> _Instructions to follow_: In the entries that follow, find every line containing "thin" and copy it.

> _Data extracts_:
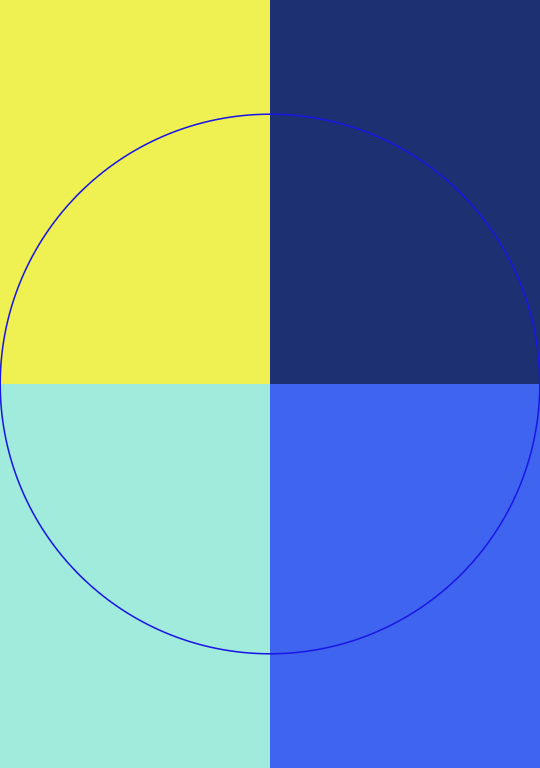
This background is drawn by a WebGL 2 fragment shader. Its source:

```glsl
#version 300 es
precision highp float;
// Four flat colour quadrants crossed by a thin blue circle as wide as the canvas.

uniform vec2 u_resolution;
out vec4 fragColor;

const vec3 YELLOW = vec3(0.937, 0.945, 0.325);
const vec3 NAVY   = vec3(0.114, 0.188, 0.447);
const vec3 MINT   = vec3(0.630, 0.920, 0.863);
const vec3 BLUE   = vec3(0.243, 0.392, 0.941);
const vec3 LINE   = vec3(0.100, 0.090, 0.890);

// Lengths are in canvas widths, measured from the centre.
const float RADIUS     = 0.4996;
const float LINE_WIDTH = 0.0029;

// Coverage of the positive side of a signed distance, one pixel soft.
float coverage(float distance, float pixel) {
    return clamp(distance / pixel + 0.5, 0.0, 1.0);
}

void main() {
    float pixel = 1.0 / u_resolution.x;
    vec2 p = (gl_FragCoord.xy - 0.5 * u_resolution) * pixel;

    // Quadrants
    float right = coverage(p.x, pixel);
    float upper = coverage(p.y, pixel);
    vec3 color = mix(mix(MINT, BLUE, right), mix(YELLOW, NAVY, right), upper);

    // Circle outline
    float ring = abs(length(p) - RADIUS) - 0.5 * LINE_WIDTH;
    color = mix(color, LINE, coverage(-ring, pixel));

    fragColor = vec4(color, 1.0);
}
```
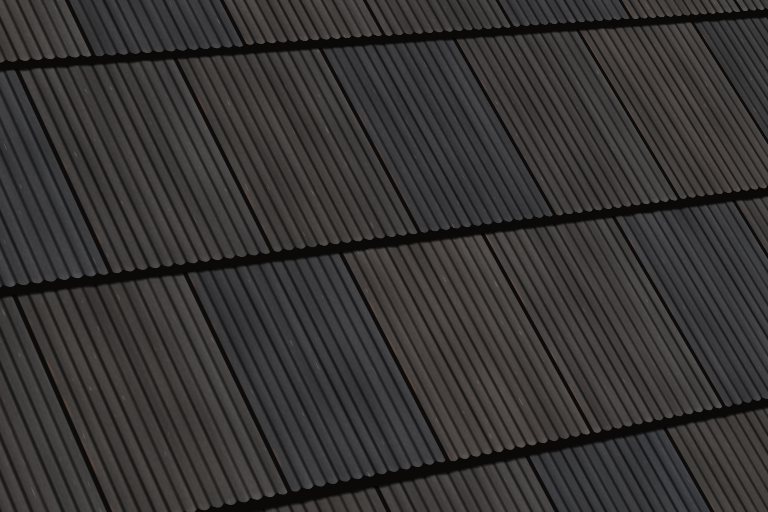
A WebGL 1 fragment shader for this texture:

```glsl
precision highp float;
// Dark ribbed roof tiles in staggered courses, seen at an angle.
// A projective map turns the canvas into tile units; grooves, joints and
// scalloped lips are formulas there, tinted per tile and worn by noise.
uniform vec2 u_resolution;

float hash(vec2 p) {
  return fract(sin(dot(p, vec2(127.1, 311.7))) * 4375.85);
}

vec2 gradient(vec2 cell) {
  float angle = 6.2832 * hash(cell);
  return vec2(cos(angle), sin(angle));
}

// Gradient noise, roughly -0.7 to 0.7
float noise(vec2 p) {
  vec2 i = floor(p), f = fract(p);
  vec2 w = f * f * f * (f * (f * 6.0 - 15.0) + 10.0);
  vec2 e = vec2(1.0, 0.0);
  float low = mix(dot(gradient(i), f), dot(gradient(i + e), f - e), w.x);
  float high = mix(dot(gradient(i + e.yx), f - e.yx), dot(gradient(i + 1.0), f - 1.0), w.x);
  return mix(low, high, w.y);
}

// Canvas to roof plane: x counts tiles along a course, y counts courses downward
vec2 roofPlane(vec2 p) {
  float depth = 1.0 - 0.129 * p.x + 0.184 * p.y;
  return vec2(3.06 * (p.x - 0.463 * p.y + 0.030),
              0.173 * p.x + 2.504 * p.y - 0.323) / depth;
}

void main() {
  vec2 p = gl_FragCoord.xy / u_resolution.y;
  p.y = 1.0 - p.y;
  vec2 roof = roofPlane(p);
  float pixel = 1.0 / u_resolution.y;

  // Course, tile and position inside the tile
  float course = floor(roof.y - 0.02);
  float down = fract(roof.y - 0.02);
  float along = roof.x - 0.46 * course + 0.04 * mod(course, 2.0);
  float tile = floor(along);
  float across = fract(along);
  vec2 id = vec2(tile, course);
  float tone = hash(id + 3.7);

  // Tile tint: mostly warm grey, every third one slate blue
  float slate = step(1.5, mod(tile + 2.0 * course, 3.0));
  float blueness = mix(0.35 * tone, 0.7 + 0.3 * tone, slate);
  vec3 color = mix(vec3(0.266, 0.248, 0.236), vec3(0.220, 0.222, 0.234), blueness);
  color *= 0.96 + 0.10 * hash(id + 9.1);

  // Ribs: rounded tops between thin dark grooves of uneven depth
  float rib = across * 13.0;
  float ribPos = fract(rib);
  float grooveDist = min(ribPos, 1.0 - ribPos);
  float grooveId = floor(rib + 0.5) + 17.0 * tile;
  float soft = 13.0 * 3.4 * pixel;
  float groove = 1.0 - smoothstep(0.07 - 0.5 * soft, 0.13 + soft, grooveDist);
  color *= 0.95 + 0.12 * smoothstep(0.1, 0.8, ribPos);
  color *= 1.0 - groove * (0.42 + 0.22 * hash(vec2(grooveId, course)));

  // Lengthwise gloss, broad staining and fine grain
  vec2 surface = vec2(along, roof.y) + 7.0 * id;
  float gloss = noise(surface * vec2(17.0, 1.3));
  color *= 1.0 + 0.20 * gloss + 0.12 * noise(surface * vec2(3.0, 4.0));
  color *= 1.0 + 0.09 * noise(surface * vec2(75.0, 60.0));
  color += vec3(0.012, 0.015, 0.018) * smoothstep(0.65, 0.9, across);

  // Sparse pale scuffs, stretched along the ribs
  float scuff = smoothstep(0.43, 0.60, noise(surface * vec2(58.0, 17.0) + 31.0));
  color += 0.09 * scuff * (1.0 - groove);

  // Joints between tiles, with rusty right-hand rims
  float joint = min(across, 1.0 - across);
  float rust = smoothstep(0.05, 0.35, noise(vec2(tile * 5.3, roof.y * 9.0)));
  float rim = smoothstep(0.010, 0.018, across) * (1.0 - smoothstep(0.020, 0.036, across));
  color += vec3(0.085, 0.035, 0.015) * rim * rust;
  float jointSoft = 3.4 * pixel;
  float gap = 1.0 - smoothstep(0.012 - 0.5 * jointSoft, 0.012 + jointSoft, joint);
  color = mix(color, vec3(0.045, 0.038, 0.034), 0.94 * gap);

  // Scalloped lower lip with a worn highlight
  float scallop = abs(sin(3.14159 * rib));
  float lip = 0.950 + 0.013 * scallop + 0.008 * (hash(id + 5.3) - 0.5);
  float lipGlow = smoothstep(lip - 0.030, lip - 0.008, down);
  color *= 1.0 + 0.17 * lipGlow * scallop * (0.7 + gloss);

  // Shadow under the lip, spilling unevenly onto the course below
  float spill = 0.010 + 0.008 * noise(vec2(roof.x * 12.0, course));
  float courseSoft = 2.6 * pixel;
  color *= mix(0.22, 1.0, smoothstep(spill - 0.010, spill + courseSoft, down));
  float shadow = smoothstep(lip - 0.5 * courseSoft, lip + 0.5 * courseSoft, down);
  color = mix(color, vec3(0.038, 0.036, 0.033), shadow);

  gl_FragColor = vec4(color, 1.0);
}
```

> _Answer below_:
// Four flat colour quadrants crossed by a thin blue circle as wide as the canvas.
  // Ribs: rounded tops between thin dark grooves of uneven depth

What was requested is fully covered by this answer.